### PROBLEM DETAILS
Every line below that mentions the word "text" should be copied out.
RECORDED DATA below:
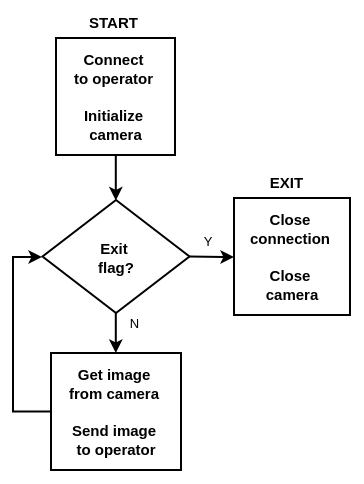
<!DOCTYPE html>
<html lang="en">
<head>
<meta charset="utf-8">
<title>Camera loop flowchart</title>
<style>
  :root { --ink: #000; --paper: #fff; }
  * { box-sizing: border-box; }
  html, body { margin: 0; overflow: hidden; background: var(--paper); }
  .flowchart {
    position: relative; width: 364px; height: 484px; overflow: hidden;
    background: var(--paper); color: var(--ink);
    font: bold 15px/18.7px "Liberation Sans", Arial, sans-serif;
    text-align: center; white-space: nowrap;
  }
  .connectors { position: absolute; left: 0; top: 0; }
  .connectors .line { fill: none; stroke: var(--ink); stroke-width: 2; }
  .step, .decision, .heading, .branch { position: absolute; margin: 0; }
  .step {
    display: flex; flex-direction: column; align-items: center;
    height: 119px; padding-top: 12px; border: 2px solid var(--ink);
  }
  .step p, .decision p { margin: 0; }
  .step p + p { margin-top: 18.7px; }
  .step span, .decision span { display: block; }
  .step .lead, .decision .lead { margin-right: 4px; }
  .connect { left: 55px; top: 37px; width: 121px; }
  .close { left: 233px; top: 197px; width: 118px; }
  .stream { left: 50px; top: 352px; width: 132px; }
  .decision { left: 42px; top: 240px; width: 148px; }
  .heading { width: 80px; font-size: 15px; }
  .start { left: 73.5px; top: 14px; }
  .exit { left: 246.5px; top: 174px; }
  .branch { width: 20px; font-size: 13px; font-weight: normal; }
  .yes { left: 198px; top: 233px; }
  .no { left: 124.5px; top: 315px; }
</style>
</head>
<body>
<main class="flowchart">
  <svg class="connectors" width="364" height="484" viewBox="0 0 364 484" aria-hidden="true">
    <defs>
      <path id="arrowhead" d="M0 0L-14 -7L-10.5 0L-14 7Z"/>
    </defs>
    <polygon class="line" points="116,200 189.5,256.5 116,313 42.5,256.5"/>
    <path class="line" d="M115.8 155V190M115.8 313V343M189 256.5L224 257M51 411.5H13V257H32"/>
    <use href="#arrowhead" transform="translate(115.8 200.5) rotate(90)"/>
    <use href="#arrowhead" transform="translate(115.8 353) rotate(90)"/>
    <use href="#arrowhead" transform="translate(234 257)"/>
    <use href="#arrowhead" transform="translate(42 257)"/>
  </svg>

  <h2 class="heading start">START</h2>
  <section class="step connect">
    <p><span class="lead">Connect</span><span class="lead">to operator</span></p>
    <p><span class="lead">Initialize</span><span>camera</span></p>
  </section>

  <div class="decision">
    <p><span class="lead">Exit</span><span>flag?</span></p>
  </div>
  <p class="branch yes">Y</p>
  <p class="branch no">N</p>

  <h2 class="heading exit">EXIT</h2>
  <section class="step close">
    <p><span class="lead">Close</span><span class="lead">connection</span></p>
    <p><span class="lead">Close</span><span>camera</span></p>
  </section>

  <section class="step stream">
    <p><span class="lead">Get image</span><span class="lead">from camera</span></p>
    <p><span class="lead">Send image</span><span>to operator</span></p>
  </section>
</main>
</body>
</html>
End of RECORDED DATA.
RECORDED DATA below:
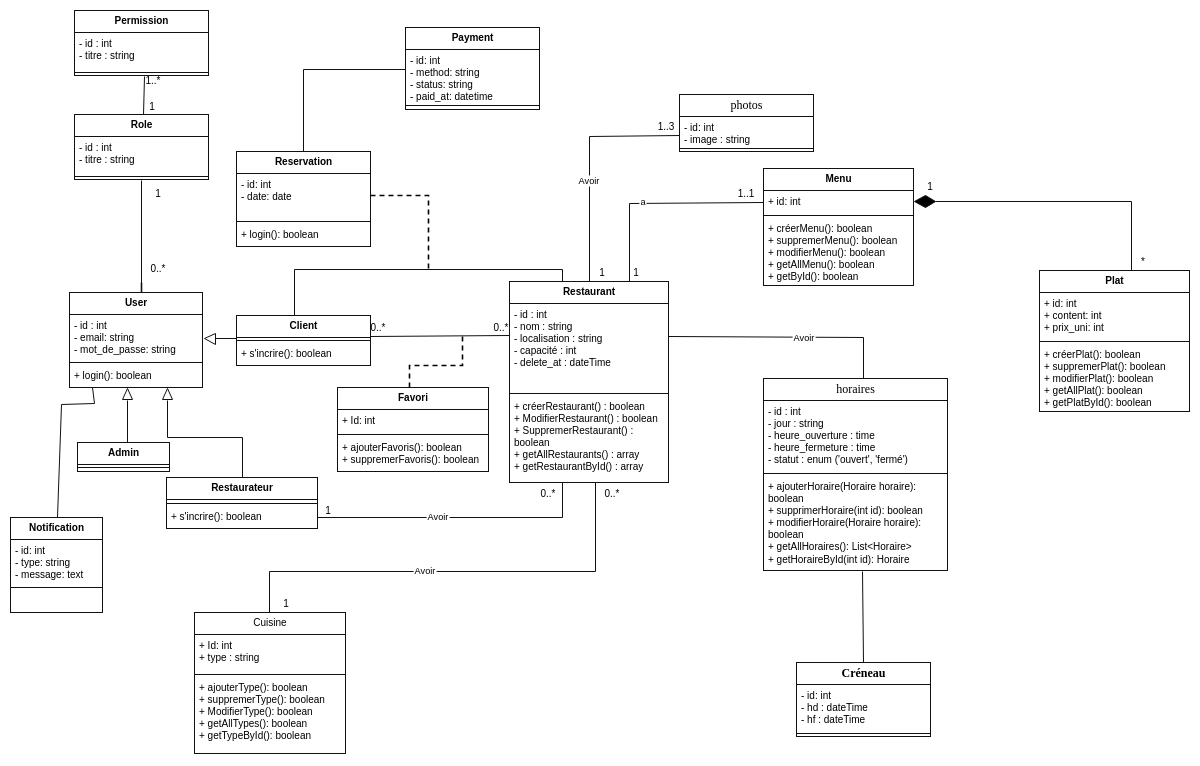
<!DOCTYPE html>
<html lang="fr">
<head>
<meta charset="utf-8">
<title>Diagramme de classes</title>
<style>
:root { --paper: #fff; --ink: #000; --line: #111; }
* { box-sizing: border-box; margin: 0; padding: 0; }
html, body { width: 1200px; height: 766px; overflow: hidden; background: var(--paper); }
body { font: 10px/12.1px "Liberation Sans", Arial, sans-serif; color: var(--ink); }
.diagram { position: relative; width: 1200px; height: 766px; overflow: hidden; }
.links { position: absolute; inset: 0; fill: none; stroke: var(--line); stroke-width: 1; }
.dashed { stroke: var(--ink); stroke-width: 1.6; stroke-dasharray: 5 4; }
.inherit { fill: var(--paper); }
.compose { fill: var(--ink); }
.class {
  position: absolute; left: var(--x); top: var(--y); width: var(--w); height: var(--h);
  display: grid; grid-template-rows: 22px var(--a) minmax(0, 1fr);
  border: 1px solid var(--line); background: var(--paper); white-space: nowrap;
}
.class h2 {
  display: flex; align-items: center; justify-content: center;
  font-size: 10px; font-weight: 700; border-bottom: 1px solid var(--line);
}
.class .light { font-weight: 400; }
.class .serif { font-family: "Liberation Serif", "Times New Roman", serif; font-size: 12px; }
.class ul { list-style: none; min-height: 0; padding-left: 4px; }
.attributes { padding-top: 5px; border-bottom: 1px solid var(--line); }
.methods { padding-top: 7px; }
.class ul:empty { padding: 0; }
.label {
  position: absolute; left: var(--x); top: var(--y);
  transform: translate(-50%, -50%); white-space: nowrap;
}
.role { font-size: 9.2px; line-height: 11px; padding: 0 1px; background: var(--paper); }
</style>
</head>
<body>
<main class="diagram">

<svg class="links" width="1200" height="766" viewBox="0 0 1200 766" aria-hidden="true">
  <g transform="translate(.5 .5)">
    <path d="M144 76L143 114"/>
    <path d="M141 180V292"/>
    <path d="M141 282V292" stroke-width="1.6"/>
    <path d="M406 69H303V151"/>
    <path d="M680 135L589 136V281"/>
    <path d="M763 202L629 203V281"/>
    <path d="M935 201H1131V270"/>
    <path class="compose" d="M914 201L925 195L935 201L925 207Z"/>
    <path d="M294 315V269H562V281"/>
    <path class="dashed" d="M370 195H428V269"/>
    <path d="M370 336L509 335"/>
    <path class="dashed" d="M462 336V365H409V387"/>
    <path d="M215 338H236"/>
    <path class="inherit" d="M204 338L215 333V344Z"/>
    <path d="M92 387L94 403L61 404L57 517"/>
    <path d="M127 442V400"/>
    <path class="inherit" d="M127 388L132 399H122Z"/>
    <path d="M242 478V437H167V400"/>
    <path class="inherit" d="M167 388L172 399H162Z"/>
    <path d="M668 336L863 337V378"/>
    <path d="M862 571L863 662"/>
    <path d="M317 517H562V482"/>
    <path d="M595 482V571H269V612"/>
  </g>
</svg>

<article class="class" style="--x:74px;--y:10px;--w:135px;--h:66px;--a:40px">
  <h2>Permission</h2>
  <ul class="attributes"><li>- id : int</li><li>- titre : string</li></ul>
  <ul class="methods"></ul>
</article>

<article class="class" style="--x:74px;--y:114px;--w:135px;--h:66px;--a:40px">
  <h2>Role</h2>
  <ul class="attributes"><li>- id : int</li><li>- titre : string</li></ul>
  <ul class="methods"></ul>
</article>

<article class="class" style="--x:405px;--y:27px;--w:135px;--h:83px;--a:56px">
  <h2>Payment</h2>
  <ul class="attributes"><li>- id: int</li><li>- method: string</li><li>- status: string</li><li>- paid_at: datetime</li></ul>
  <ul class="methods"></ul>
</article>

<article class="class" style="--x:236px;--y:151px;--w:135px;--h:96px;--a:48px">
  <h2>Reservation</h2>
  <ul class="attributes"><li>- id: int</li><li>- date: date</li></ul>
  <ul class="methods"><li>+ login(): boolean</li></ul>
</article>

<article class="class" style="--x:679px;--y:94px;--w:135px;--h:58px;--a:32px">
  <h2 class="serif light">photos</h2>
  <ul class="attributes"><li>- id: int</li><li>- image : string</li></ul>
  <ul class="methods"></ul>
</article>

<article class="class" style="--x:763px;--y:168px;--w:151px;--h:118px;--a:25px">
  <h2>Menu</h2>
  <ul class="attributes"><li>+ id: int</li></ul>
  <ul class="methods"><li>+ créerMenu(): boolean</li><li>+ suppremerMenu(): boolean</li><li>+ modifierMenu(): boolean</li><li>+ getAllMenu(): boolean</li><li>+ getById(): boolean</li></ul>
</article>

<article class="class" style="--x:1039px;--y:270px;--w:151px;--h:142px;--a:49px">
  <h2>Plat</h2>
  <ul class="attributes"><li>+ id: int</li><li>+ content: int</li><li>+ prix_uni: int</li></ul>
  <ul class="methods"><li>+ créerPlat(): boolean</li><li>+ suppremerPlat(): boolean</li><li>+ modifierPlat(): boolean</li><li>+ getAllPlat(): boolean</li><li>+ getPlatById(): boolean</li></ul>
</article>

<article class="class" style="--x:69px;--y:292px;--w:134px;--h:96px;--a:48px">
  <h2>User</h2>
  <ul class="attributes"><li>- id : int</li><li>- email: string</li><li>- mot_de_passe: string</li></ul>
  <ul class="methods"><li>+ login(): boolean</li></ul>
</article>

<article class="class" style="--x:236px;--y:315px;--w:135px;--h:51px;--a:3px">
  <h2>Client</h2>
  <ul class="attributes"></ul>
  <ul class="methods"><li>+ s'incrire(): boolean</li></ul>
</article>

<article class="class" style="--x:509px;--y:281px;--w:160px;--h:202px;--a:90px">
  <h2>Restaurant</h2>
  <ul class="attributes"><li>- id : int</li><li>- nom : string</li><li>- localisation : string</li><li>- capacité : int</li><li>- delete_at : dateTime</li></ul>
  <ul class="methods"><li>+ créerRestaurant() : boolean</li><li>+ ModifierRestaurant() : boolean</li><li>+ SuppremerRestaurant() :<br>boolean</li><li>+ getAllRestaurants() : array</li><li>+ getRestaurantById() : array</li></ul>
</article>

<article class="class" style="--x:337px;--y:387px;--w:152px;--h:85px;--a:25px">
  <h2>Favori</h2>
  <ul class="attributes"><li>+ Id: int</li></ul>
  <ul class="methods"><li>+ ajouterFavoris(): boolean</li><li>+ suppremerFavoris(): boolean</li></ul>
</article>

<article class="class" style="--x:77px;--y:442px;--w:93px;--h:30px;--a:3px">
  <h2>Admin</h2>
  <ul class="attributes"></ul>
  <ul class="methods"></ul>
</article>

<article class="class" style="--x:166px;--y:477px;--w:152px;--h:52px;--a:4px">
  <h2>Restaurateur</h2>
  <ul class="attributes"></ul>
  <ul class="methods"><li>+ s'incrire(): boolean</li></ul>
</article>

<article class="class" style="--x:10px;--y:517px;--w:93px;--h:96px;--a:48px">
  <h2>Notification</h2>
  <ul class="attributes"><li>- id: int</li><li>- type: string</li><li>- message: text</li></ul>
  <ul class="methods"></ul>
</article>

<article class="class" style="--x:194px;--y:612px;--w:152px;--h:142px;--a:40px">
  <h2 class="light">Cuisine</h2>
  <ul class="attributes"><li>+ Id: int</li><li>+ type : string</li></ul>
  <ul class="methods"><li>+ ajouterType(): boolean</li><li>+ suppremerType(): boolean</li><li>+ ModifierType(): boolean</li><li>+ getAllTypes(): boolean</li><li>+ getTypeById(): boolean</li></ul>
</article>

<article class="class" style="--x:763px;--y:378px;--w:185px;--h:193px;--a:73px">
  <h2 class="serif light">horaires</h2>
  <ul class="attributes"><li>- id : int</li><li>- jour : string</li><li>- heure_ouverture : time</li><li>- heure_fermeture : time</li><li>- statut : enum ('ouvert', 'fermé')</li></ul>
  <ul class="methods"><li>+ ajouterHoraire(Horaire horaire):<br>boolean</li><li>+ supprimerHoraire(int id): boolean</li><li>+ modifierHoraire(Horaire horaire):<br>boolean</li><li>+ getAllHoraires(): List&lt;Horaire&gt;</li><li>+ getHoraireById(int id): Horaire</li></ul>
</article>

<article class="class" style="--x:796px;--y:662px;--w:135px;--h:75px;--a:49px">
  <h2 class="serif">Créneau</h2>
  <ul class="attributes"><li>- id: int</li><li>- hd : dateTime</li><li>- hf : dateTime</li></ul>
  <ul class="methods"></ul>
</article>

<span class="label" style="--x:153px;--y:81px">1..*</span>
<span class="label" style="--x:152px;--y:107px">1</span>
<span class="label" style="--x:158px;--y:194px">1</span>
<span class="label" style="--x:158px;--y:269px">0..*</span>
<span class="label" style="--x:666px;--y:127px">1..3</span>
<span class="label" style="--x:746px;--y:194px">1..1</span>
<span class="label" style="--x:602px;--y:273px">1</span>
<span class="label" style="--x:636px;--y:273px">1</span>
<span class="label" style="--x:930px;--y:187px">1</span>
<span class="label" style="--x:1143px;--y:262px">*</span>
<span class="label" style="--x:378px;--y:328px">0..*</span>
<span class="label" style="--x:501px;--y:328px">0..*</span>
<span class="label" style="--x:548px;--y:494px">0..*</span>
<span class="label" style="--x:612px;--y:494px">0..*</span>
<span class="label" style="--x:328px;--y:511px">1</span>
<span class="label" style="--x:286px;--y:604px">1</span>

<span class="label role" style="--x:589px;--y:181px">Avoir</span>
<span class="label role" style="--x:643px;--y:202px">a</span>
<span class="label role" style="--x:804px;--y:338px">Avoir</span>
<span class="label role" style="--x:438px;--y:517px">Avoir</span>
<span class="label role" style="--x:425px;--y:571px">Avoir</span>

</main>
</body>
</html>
End of RECORDED DATA.
### EXERCISE OUTPUT
    text-align: center; white-space: nowrap;
  <ul class="attributes"><li>- id: int</li><li>- type: string</li><li>- message: text</li></ul>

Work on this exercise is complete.